The government backed away from changing the constitution, although it still says it wants to do this. It allowed a no-confidence debate in parliament.
Then the legal cases against Mr Thaksin started moving with surprising speed and vigour. His lawyers were jailed for contempt of court. His wife was sentenced to three years in prison for tax evasion. Reading the signs, the family moved back into exile in Britain.
Samak Sundaravej has proved surprisingly skilful in handling the challenge from the PAD, despite a series of verbal gaffes early on in his term.
He has built a close relationship with the military, in particular with army commander General Anupong Paochinda and General Prayuth Chanocha, the commander of the crucial First Amy Division, based in Bangkok.
The support of these two men would be crucial for any military challenge to the government.
In addition, both are known as staunchly loyal to the monarchy, helping burnish Mr Samak's own royalist credentials. Mr Samak has listened to the police, the army, and most importantly, the king, and handled the protests with restraint.
By contrast the PAD now appears to have overplayed its hand. Mr Sondhi and Mr Chamlong have both called this a last-ditch attempt to overthrow the government, and their actions smack of desperation. Many Thais who once sympathised with the PAD have now turned against it.
The atmosphere in Bangkok, though, remains charged and volatile. The PAD is well-funded, and is believed to have support in some very high circles, including factions of the military.
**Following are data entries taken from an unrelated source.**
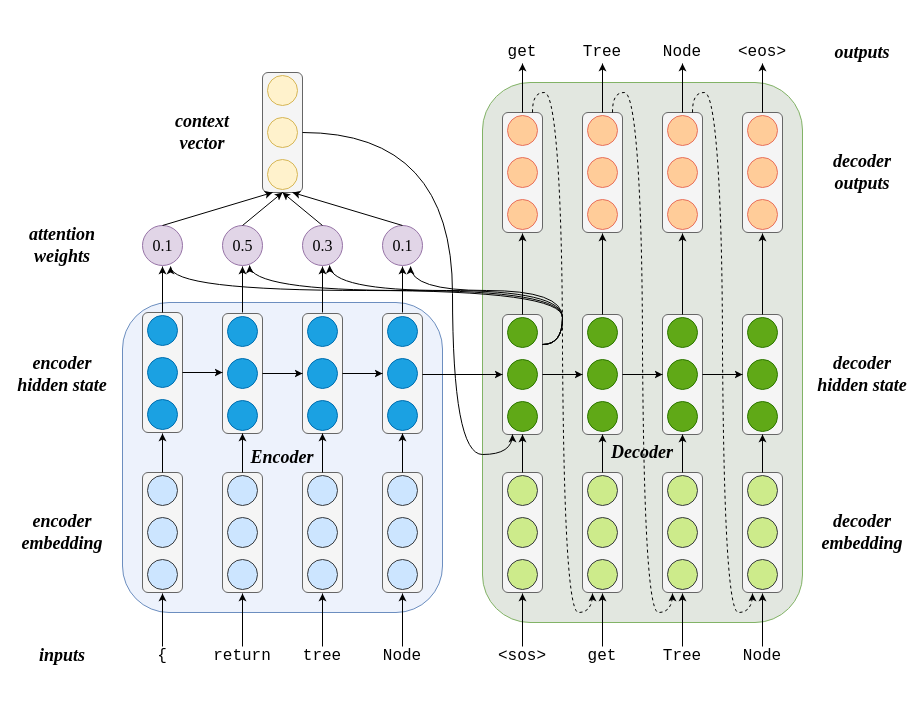
<!DOCTYPE html>
<html lang="en">
<head>
<meta charset="utf-8">
<title>Encoder–decoder with attention</title>
<style>
:root {
  --ink: #000;
  --box-fill: #f5f5f5;
  --box-line: #666;
  --encoder-fill: #edf2fc;
  --encoder-line: #6c8ebf;
  --decoder-fill: #e2e7e0;
  --decoder-line: #82b366;
  --weight-fill: #e1d5e7;
  --weight-line: #9673a6;
}
* { box-sizing: border-box; }
body { margin: 0; }
.diagram {
  position: relative;
  width: 924px;
  height: 707px;
  overflow: hidden;
  background: #fff;
  color: var(--ink);
  font: 16px/20px "Liberation Serif", serif;
}
.panel { position: absolute; border: 1px solid; }
.panel.encoder {
  left: 122px; top: 302px; width: 321px; height: 311px;
  border-radius: 47px;
  background: var(--encoder-fill);
  border-color: var(--encoder-line);
}
.panel.decoder {
  left: 482px; top: 82px; width: 321px; height: 541px;
  border-radius: 48px;
  background: var(--decoder-fill);
  border-color: var(--decoder-line);
}
.row { position: absolute; display: flex; gap: 39px; }
.left { left: 142px; }
.right { left: 502px; }
.vector {
  display: flex;
  flex-direction: column;
  justify-content: space-between;
  align-items: center;
  width: 41px;
  height: 121px;
  padding: 2px 0;
  border: 1px solid var(--box-line);
  border-radius: 6px;
  background: var(--box-fill);
}
.vector i {
  width: 31px;
  height: 31px;
  border: 1px solid var(--unit-line);
  border-radius: 50%;
  background: var(--unit-fill);
}
.context { left: 262px; top: 72px; --unit-fill: #fff2cc; --unit-line: #d6b656; }
.encoder-hidden { top: 313px; --unit-fill: #1ba1e2; --unit-line: #006eaf; }
.encoder-hidden .vector:first-child { margin-top: -1px; }
.encoder-embedding { top: 472px; --unit-fill: #cce5ff; --unit-line: #36393d; }
.decoder-outputs { top: 112px; --unit-fill: #ffcc99; --unit-line: #e8705c; }
.decoder-hidden { top: 314px; --unit-fill: #60a917; --unit-line: #2d7600; }
.decoder-embedding { top: 472px; --unit-fill: #cdeb8b; --unit-line: #36393d; }
.weights { top: 225px; }
.weights span {
  width: 41px;
  height: 41px;
  border: 1px solid var(--weight-line);
  border-radius: 50%;
  background: var(--weight-fill);
  line-height: 40px;
  text-align: center;
}
.tokens {
  position: absolute;
  display: grid;
  grid-template-columns: repeat(4, 80px);
  font-family: "Liberation Mono", monospace;
  text-align: center;
}
.input-tokens { left: 122px; top: 646px; }
.start-tokens { left: 482px; top: 646px; }
.output-tokens { left: 482px; top: 42px; }
.label {
  position: absolute;
  width: 120px;
  margin: 0;
  font-size: 18px;
  font-weight: bold;
  font-style: italic;
  line-height: 22px;
  text-align: center;
}
.side-left { left: 2px; }
.side-right { left: 802px; }
.connectors { position: absolute; left: 0; top: 0; }
</style>
</head>
<body>
<main class="diagram">
  <div class="panel encoder"></div>
  <div class="panel decoder"></div>

  <div class="row context"><div class="vector"><i></i><i></i><i></i></div></div>

  <div class="row left weights"><span>0.1</span><span>0.5</span><span>0.3</span><span>0.1</span></div>

  <div class="row left encoder-hidden">
    <div class="vector"><i></i><i></i><i></i></div>
    <div class="vector"><i></i><i></i><i></i></div>
    <div class="vector"><i></i><i></i><i></i></div>
    <div class="vector"><i></i><i></i><i></i></div>
  </div>
  <div class="row left encoder-embedding">
    <div class="vector"><i></i><i></i><i></i></div>
    <div class="vector"><i></i><i></i><i></i></div>
    <div class="vector"><i></i><i></i><i></i></div>
    <div class="vector"><i></i><i></i><i></i></div>
  </div>

  <div class="row right decoder-outputs">
    <div class="vector"><i></i><i></i><i></i></div>
    <div class="vector"><i></i><i></i><i></i></div>
    <div class="vector"><i></i><i></i><i></i></div>
    <div class="vector"><i></i><i></i><i></i></div>
  </div>
  <div class="row right decoder-hidden">
    <div class="vector"><i></i><i></i><i></i></div>
    <div class="vector"><i></i><i></i><i></i></div>
    <div class="vector"><i></i><i></i><i></i></div>
    <div class="vector"><i></i><i></i><i></i></div>
  </div>
  <div class="row right decoder-embedding">
    <div class="vector"><i></i><i></i><i></i></div>
    <div class="vector"><i></i><i></i><i></i></div>
    <div class="vector"><i></i><i></i><i></i></div>
    <div class="vector"><i></i><i></i><i></i></div>
  </div>

  <svg class="connectors" width="924" height="707" viewBox="0 0 924 707" aria-hidden="true">
    <defs>
      <marker id="arrow" markerUnits="userSpaceOnUse" markerWidth="9" markerHeight="9" refX="8" refY="4.5" orient="auto">
        <path d="M0 .5 L8 4.5 L0 8.5 L2 4.5 Z"/>
      </marker>
      <g id="encoder-flow">
        <path d="M162 646 V593" marker-end="url(#arrow)"/>
        <path d="M162 472 V433" marker-end="url(#arrow)"/>
        <path d="M162 312 V266" marker-end="url(#arrow)"/>
      </g>
      <g id="decoder-flow">
        <path d="M522 646 V593" marker-end="url(#arrow)"/>
        <path d="M522 472 V434" marker-end="url(#arrow)"/>
        <path d="M522 314 V233" marker-end="url(#arrow)"/>
        <path d="M522 112 V63" marker-end="url(#arrow)"/>
      </g>
      <path id="next-step" d="M542 374 H582" marker-end="url(#arrow)"/>
      <path id="feed-back" d="M532 112 C532 99 535 92 544 92 C557 93 562 220 562 352 C563 480 566 612 578 612 C587 612 592 606 592 593" stroke-dasharray="3 3" marker-end="url(#arrow)"/>
    </defs>
    <g fill="none" stroke="#000" transform="translate(.5 .5)">
      <use href="#encoder-flow"/>
      <use href="#encoder-flow" x="80"/>
      <use href="#encoder-flow" x="160"/>
      <use href="#encoder-flow" x="240"/>

      <use href="#decoder-flow"/>
      <use href="#decoder-flow" x="80"/>
      <use href="#decoder-flow" x="160"/>
      <use href="#decoder-flow" x="240"/>

      <path d="M182 372 H222" marker-end="url(#arrow)"/>
      <path d="M262 373 H302" marker-end="url(#arrow)"/>
      <path d="M342 373 H382" marker-end="url(#arrow)"/>
      <path d="M422 374 H502" marker-end="url(#arrow)"/>
      <use href="#next-step"/>
      <use href="#next-step" x="80"/>
      <use href="#next-step" x="160"/>

      <path d="M162 225 L272 192" marker-end="url(#arrow)"/>
      <path d="M242 225 L282 192" marker-end="url(#arrow)"/>
      <path d="M322 225 L282 192" marker-end="url(#arrow)"/>
      <path d="M402 225 L292 192" marker-end="url(#arrow)"/>

      <path d="M302 132 Q452 132 452 293 Q452 454 482 454 Q512 454 512 434" marker-end="url(#arrow)"/>

      <path d="M542 344 Q562 344 562 317 Q562 290 366 290 Q170 290 170 266" marker-end="url(#arrow)"/>
      <path d="M542 344 Q562 344 562 317 Q562 290 406 290 Q250 290 249 265" marker-end="url(#arrow)"/>
      <path d="M542 344 Q562 344 562 317 Q562 290 446 290 Q330 290 329 265" marker-end="url(#arrow)"/>
      <path d="M542 344 Q562 344 562 317 Q562 290 486 290 Q410 290 410 266" marker-end="url(#arrow)"/>

      <use href="#feed-back"/>
      <use href="#feed-back" x="80"/>
      <use href="#feed-back" x="160"/>
    </g>
  </svg>

  <div class="tokens output-tokens"><span>get</span><span>Tree</span><span>Node</span><span>&lt;eos&gt;</span></div>
  <div class="tokens input-tokens"><span>{</span><span>return</span><span>tree</span><span>Node</span></div>
  <div class="tokens start-tokens"><span>&lt;sos&gt;</span><span>get</span><span>Tree</span><span>Node</span></div>

  <p class="label" style="left:142px;top:110px">context<br>vector</p>
  <p class="label side-left" style="top:223px">attention<br>weights</p>
  <p class="label side-left" style="top:352px">encoder<br>hidden state</p>
  <p class="label side-left" style="top:510px">encoder<br>embedding</p>
  <p class="label side-left" style="top:644px">inputs</p>
  <p class="label" style="left:222px;top:446px">Encoder</p>
  <p class="label" style="left:582px;top:441px">Decoder</p>
  <p class="label side-right" style="top:41px">outputs</p>
  <p class="label side-right" style="top:150px">decoder<br>outputs</p>
  <p class="label side-right" style="top:352px">decoder<br>hidden state</p>
  <p class="label side-right" style="top:510px">decoder<br>embedding</p>
</main>
</body>
</html>
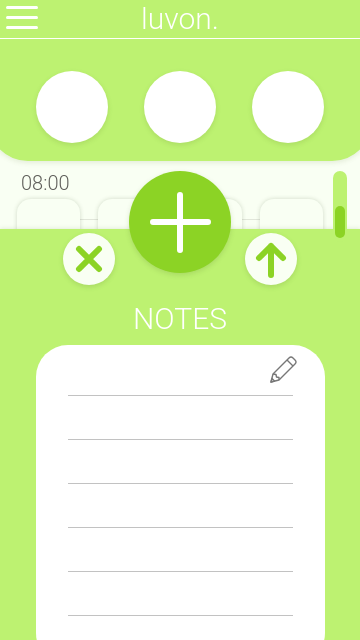
<!DOCTYPE html>
<html lang="en">
<head>
<meta charset="utf-8">
<title>luvon.</title>
<style>
:root {
  --lime: #bdf271;
  --leaf: #8cd325;
  --mist: #f9fff3;
  --white: #ffffff;
  --ink: #5f5f5a;
  --rule: #c2c2c2;
}
* { box-sizing: border-box; margin: 0; padding: 0; }
html, body { width: 360px; height: 640px; overflow: hidden; }
body { font-family: Roboto, "Open Sans", sans-serif; font-weight: 300; }
.app {
  position: relative;
  width: 360px;
  height: 640px;
  overflow: hidden;
  background: var(--mist);
}
.top-panel {
  position: absolute;
  left: -12px;
  top: 0;
  width: 384px;
  height: 161px;
  padding: 0 12px;
  background: var(--lime);
  border-radius: 0 0 40px 40px;
  box-shadow: 0 2px 5px rgba(80, 110, 40, .12);
}
.app-bar {
  position: relative;
  height: 39px;
  border-bottom: 1px solid var(--white);
  text-align: center;
}
.menu {
  position: absolute;
  left: 6px;
  top: 6px;
  width: 32px;
  height: 23px;
  display: flex;
  flex-direction: column;
  justify-content: space-between;
}
.menu span { height: 3px; border-radius: 2px; background: var(--white); }
.brand { font-size: 30px; line-height: 38px; font-weight: 300; color: var(--white); }
.shortcuts { display: flex; justify-content: space-between; padding: 32px 36px 0; }
.shortcut {
  width: 72px;
  height: 72px;
  border-radius: 50%;
  background: var(--white);
  box-shadow: 0 2px 5px rgba(80, 110, 40, .16);
}
.time { position: absolute; left: 21px; top: 171px; font-size: 20px; line-height: 24px; color: var(--ink); }
.slots {
  position: absolute;
  left: 17px;
  top: 199px;
  width: 306px;
  display: flex;
  justify-content: space-between;
}
.slots::before {
  content: "";
  position: absolute;
  left: 20px;
  right: 20px;
  top: 20px;
  height: 1px;
  background: #e1e6da;
}
.slot {
  position: relative;
  width: 63px;
  height: 63px;
  border-radius: 14px;
  background: var(--mist);
  box-shadow: 0 0 4px rgba(70, 85, 50, .22);
}
.sheet {
  position: absolute;
  left: 0;
  top: 229px;
  width: 360px;
  height: 411px;
  background: var(--lime);
  box-shadow: 0 -1px 4px rgba(80, 110, 40, .12);
}
.scroll-track {
  position: absolute;
  left: 333px;
  top: 171px;
  width: 14px;
  height: 71px;
  padding: 35px 2px 0;
  border-radius: 7px;
  background: var(--lime);
}
.scroll-thumb { height: 32px; border-radius: 5px; background: var(--leaf); }
.action { position: absolute; display: block; border-radius: 50%; box-shadow: 0 2px 5px rgba(80, 110, 40, .18); }
.action svg { display: block; width: 100%; height: 100%; fill: none; stroke-linecap: round; stroke-linejoin: round; }
.add { left: 129px; top: 171px; width: 102px; height: 102px; background: var(--leaf); }
.add svg { stroke: var(--white); stroke-width: 6; }
.close, .send { top: 233px; width: 52px; height: 52px; background: var(--mist); }
.close svg, .send svg { stroke: var(--leaf); stroke-width: 6; }
.close { left: 63px; }
.send { left: 245px; }
.notes-title {
  padding-top: 72px;
  font-size: 30px;
  line-height: 36px;
  font-weight: 300;
  text-align: center;
  color: var(--white);
}
.note-card {
  position: relative;
  width: 289px;
  height: 320px;
  margin: 8px 0 0 36px;
  padding: 7px 32px 0;
  border-radius: 32px;
  background: var(--white);
}
.note-line { height: 44px; border-bottom: 1px solid var(--rule); }
.edit { position: absolute; left: 233px; top: 10px; width: 30px; height: 30px; fill: none; stroke: #777; stroke-width: 1.4; stroke-linejoin: round; }
</style>
</head>
<body>
<main class="app">
  <section class="top-panel">
    <header class="app-bar">
      <a class="menu" href="#" aria-label="Menu"><span></span><span></span><span></span></a>
      <h1 class="brand">luvon.</h1>
    </header>
    <div class="shortcuts">
      <div class="shortcut"></div>
      <div class="shortcut"></div>
      <div class="shortcut"></div>
    </div>
  </section>

  <section class="timeline">
    <p class="time">08:00</p>
    <div class="slots">
      <div class="slot"></div>
      <div class="slot"></div>
      <div class="slot"></div>
      <div class="slot"></div>
    </div>
  </section>

  <section class="sheet">
    <h2 class="notes-title">NOTES</h2>
    <div class="note-card">
      <svg class="edit" viewBox="0 0 30 30" aria-label="Edit">
        <path d="M2 27 4 19 20 3Q22 1 24 3L26 5Q28 7 26 9L10 25Z"/>
        <path d="M18 5 24 11M4 19 7 19.5 7.5 22 10 22.5V25M2 27 3 23.5 5.5 26Z"/>
      </svg>
      <div class="note-line"></div>
      <div class="note-line"></div>
      <div class="note-line"></div>
      <div class="note-line"></div>
      <div class="note-line"></div>
      <div class="note-line"></div>
    </div>
  </section>

  <div class="scroll-track"><div class="scroll-thumb"></div></div>

  <nav class="actions">
    <a class="action close" href="#" aria-label="Close">
      <svg viewBox="0 0 52 52"><path d="M16 16 36 36M36 16 16 36"/></svg>
    </a>
    <a class="action add" href="#" aria-label="Add">
      <svg viewBox="0 0 102 102"><path d="M51 24V79M24 51H79"/></svg>
    </a>
    <a class="action send" href="#" aria-label="Send up">
      <svg viewBox="0 0 52 52"><path d="M26 42V13M14 25 26 13 38 25"/></svg>
    </a>
  </nav>
</main>
</body>
</html>
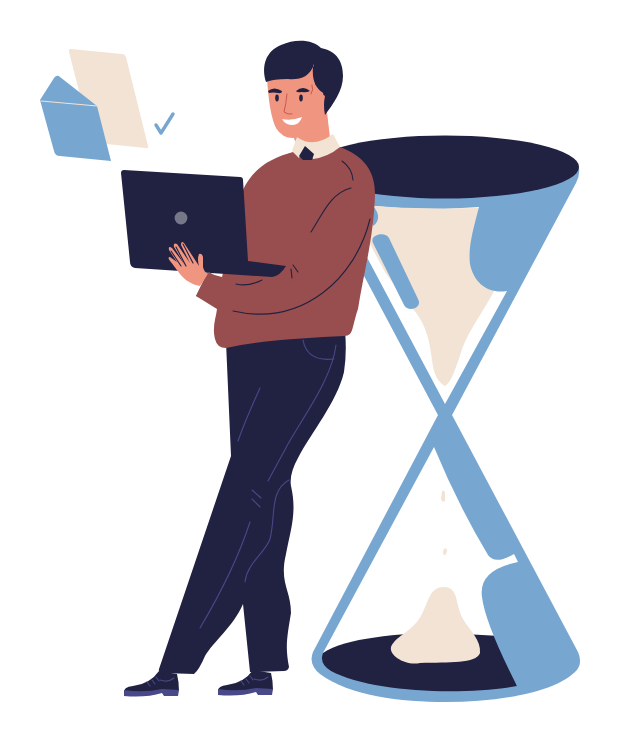
<!DOCTYPE html>
<html lang="en">
<head>
<meta charset="utf-8">
<title>Man with laptop leaning on an hourglass</title>
<style>
:root {
  --paper: #ffffff;
  --navy: #212142;
  --seam: #494889;
  --blue: #77a7d1;
  --sand: #f2e3d5;
  --sweater: #984e4e;
  --skin: #f09580;
  --skin-line: #c9584f;
  --grey: #77778a;
}
html, body { margin: 0; background: var(--paper); overflow: hidden; }
.illustration { display: block; width: 620px; height: 743px; }
.navy { fill: var(--navy); }
.blue { fill: var(--blue); }
.sand { fill: var(--sand); }
.white { fill: var(--paper); }
.skin { fill: var(--skin); }
.sweater { fill: var(--sweater); }
.grey { fill: var(--grey); }
.sole { fill: var(--seam); }
.line { fill: none; stroke-linecap: round; stroke-linejoin: round; }
.fold { stroke: var(--navy); stroke-width: 1.1; }
.seam { stroke: var(--seam); stroke-width: 1.1; }
.feature { stroke: var(--skin-line); stroke-width: 1; }
.flap { stroke: var(--sand); stroke-width: 1; }
.check { stroke: var(--blue); stroke-width: 3.4; }
</style>
</head>
<body>
<svg class="illustration" viewBox="0 0 620 743" role="img" aria-label="A smiling man with a laptop leans against a large hourglass while a letter and envelope float nearby">
  <defs>
    <g id="shoe">
      <path class="navy" d="M159 671 L177 674 Q179 682 179 691 L124 693 Q123 687 133 686 Q150 684 159 671Z"/>
      <path class="sole" d="M124 690 Q144 693 162 689 L179 690 L178 696 L164 696 L162 693 Q146 698 124 696Z"/>
      <path class="line seam" d="M147 682 L150 686 M152 680 L155 684 M156 677 L159 681 M160 680 Q168 683 174 678"/>
    </g>
  </defs>

  <g id="hourglass">
    <g id="lower-bulb">
      <path class="blue" d="M438 415 L313 652 Q308 664 320 674 C350 696 400 702 446 702 C500 702 556 692 576 671 Q583 663 578 652 L452 415Z"/>
      <path class="white" d="M434 447 L323 653 L323 662 Q380 640 445 634 L500 640 L518 562 L514 554 Q495 565 488 555Q458 505 434 447Z"/>
      <path class="navy" d="M323 653 C345 638 398 633 446 633 L500 636 L517 686 C460 696 370 692 331 671 Q319 664 323 653Z"/>
      <path class="blue" d="M518 562 Q478 570 482 597 Q485 623 517 686 L550 680 L562 640Z"/>
      <path class="sand" d="M391 647 C396 635 413 632 422 614 C429 600 430 587 444 587 C459 587 455 605 463 619 C471 632 481 640 480 653 C476 664 449 662 420 663 C406 666 389 656 391 647Z"/>
      <path class="sand" d="M442 491 Q445 489 445 495 L445 501 Q442 503 441 499Z"/>
      <path class="sand" d="M444 549 Q447 547 447 551 Q446 556 444 555 Q442 552 444 549Z"/>
    </g>
    <g id="upper-bulb">
      <path class="blue" d="M311 168 L579 168 Q580 176 576 183 L451 417 Q445 426 439 417 L312 178Z"/>
      <path class="white" d="M345 202 Q395 210 445 209 L479 207 L507 291 L445 404 L345 216Z"/>
      <path class="sand" d="M348 203 Q395 210 479 208 L494 291 C485 309 470 328 462 349 C456 368 451 383 445 386 C432 378 433 363 430 347 C427 329 420 315 408 304 L385 272Z"/>
      <path class="blue" d="M479 207 C473 230 468 247 470 264 C474 284 489 294 507 291 L520 268 L540 195Z"/>
      <path class="blue" d="M373 243 C369 234 386 231 389 238 L418 299 C423 308 408 313 404 305Z"/>
      <path class="blue" d="M366 206 Q376 205 378 215 Q379 222 373 226Z"/>
      <ellipse class="navy" cx="445" cy="167" rx="134" ry="31.5"/>
    </g>
  </g>

  <g id="mail">
    <path class="sand" d="M71 49 L122 54 Q125 54 126 57 L148 146 Q149 149 146 148 L96 143 Q92 142 91 138 L69 52 Q68 49 71 49Z"/>
    <path class="blue" d="M40 100 L54 78 Q57 74 60 77 L97 106 L111 161 L60 156 Q55 156 54 151Z"/>
    <path class="line flap" d="M41 101 L97 106"/>
    <path class="line check" d="M156 125 L161 133 L173 114"/>
  </g>

  <g id="man">
    <g id="shoes">
      <use href="#shoe"/>
      <use href="#shoe" x="94" y="-1"/>
    </g>

    <g id="trousers">
      <path class="navy" d="M226 342 L345 331 Q347 352 344 372 C337 402 311 433 298 458 Q289 474 291 486 C297 512 291 528 286 554 C279 583 291 590 291 613 C287 637 285 647 289 667 Q288 671 284 671 L250 672 L243 604 C233 627 214 641 205 656 Q199 670 194 674 L163 673 Q158 672 159 669 L231 456Z"/>
      <path class="line seam" d="M303 340 Q307 362 334 359 M336 345 C332 378 305 414 288 444 L268 481 M260 388 Q245 421 238 441 M289 480 C269 491 276 516 270 539 C265 553 247 563 245 582 M250 522 C239 556 219 596 200 628 M252 490 L261 498 M252 499 L260 507"/>
    </g>

    <path id="neck" class="skin" d="M296 126 L327 112 L330 138 Q316 151 303 152 L294 139Z"/>

    <g id="sweater">
      <path class="sweater" d="M293 152 Q310 159 340 147 C364 156 375 171 375 194 C374 237 363 276 358 309 C354 320 353 331 350 334 Q348 336 344 336 C310 338 268 339 226 348 Q217 348 215 339 C212 326 216 318 217 309 L196 296 L207 273 L222 277 L243 190 C253 168 271 158 293 152Z"/>
    </g>

    <g id="collar">
      <path class="sand" d="M297 137 Q313 149 333 134 L340 147 Q328 157 313 159 L304 148 L299 158 L292 151Z"/>
      <path class="navy" d="M305 146 L314 154 L312 160 L303 160 L299 156Z"/>
    </g>

    <g id="laptop">
      <path class="navy" d="M124 170 L240 177 Q243 177 243 180 L248 261 L286 266 Q280 276 272 277 L135 268 Q130 267 130 262 L121 173 Q121 170 124 170Z"/>
      <circle class="grey" cx="181" cy="218" r="6.4"/>
    </g>

    <path id="hand" class="skin" d="M208 274 Q204 272 203 267 L203 257 Q202 253 199 254 Q197 259 199 266 L184 243 Q181 240 181 245 L190 263 L177 244 Q173 242 174 247 L185 265 L172 248 Q168 245 169 250 L177 262 L170 257 Q167 257 170 261 C178 270 183 283 200 286Z"/>
    <path class="line fold" d="M176 247 L186 266 M183 244 L193 263 M171 251 L181 266"/>
    <path class="sweater" d="M209 272 L222 280 L222 308 L196 296Z"/>
    <path class="line fold" d="M342 161 Q352 168 353 180 M351 188 C331 193 323 213 311 232 M370 219 C356 277 304 327 233 311 M236 284 Q248 287 262 280 M293 265 L298 272 M291 269 L292 278"/>

    <g id="head">
      <path class="skin" d="M267 77 Q269 114 276 128 Q282 138 293 138 Q315 135 326 112 L324 75 L310 60Z"/>
      <path class="navy" d="M266 82 C261 66 266 51 281 45 C296 38 314 40 321 48 C337 51 343 62 343 76 C343 91 333 104 325 115 Q323 105 325 96 C316 90 313 83 314 64 C310 77 300 80 288 79 Q273 79 266 82Z"/>
      <path class="skin" d="M309 88 Q317 82 322 89 Q325 96 321 104 L313 105Z"/>
      <path class="navy" d="M313 66 Q311 87 325 94 L330 78Z"/>
      <path class="line feature" d="M312 85 Q314 90 311 94 M287 94 Q286 104 284 112 Q288 115 292 114"/>
      <path class="navy" d="M268 91 Q274 86 282 91 Q282 94 278 93 Q273 92 269 93Z"/>
      <path class="navy" d="M296 91 Q303 85 310 91 Q306 93 302 92 Q297 93 296 91Z"/>
      <ellipse class="navy" cx="277" cy="98" rx="1.8" ry="3.4"/>
      <ellipse class="navy" cx="301" cy="98" rx="1.8" ry="3.4"/>
      <path class="white" d="M282 119 Q292 121 302 117 Q300 124 293 125 Q285 125 282 119Z"/>
    </g>
  </g>
</svg>
</body>
</html>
The rifts which opened up at the start of this decade, when Thaksin Shinawatra worked out how to win unbeatable parliamentary majorities, and then used them to drive through his ambitious and controversial policies, are still wide open.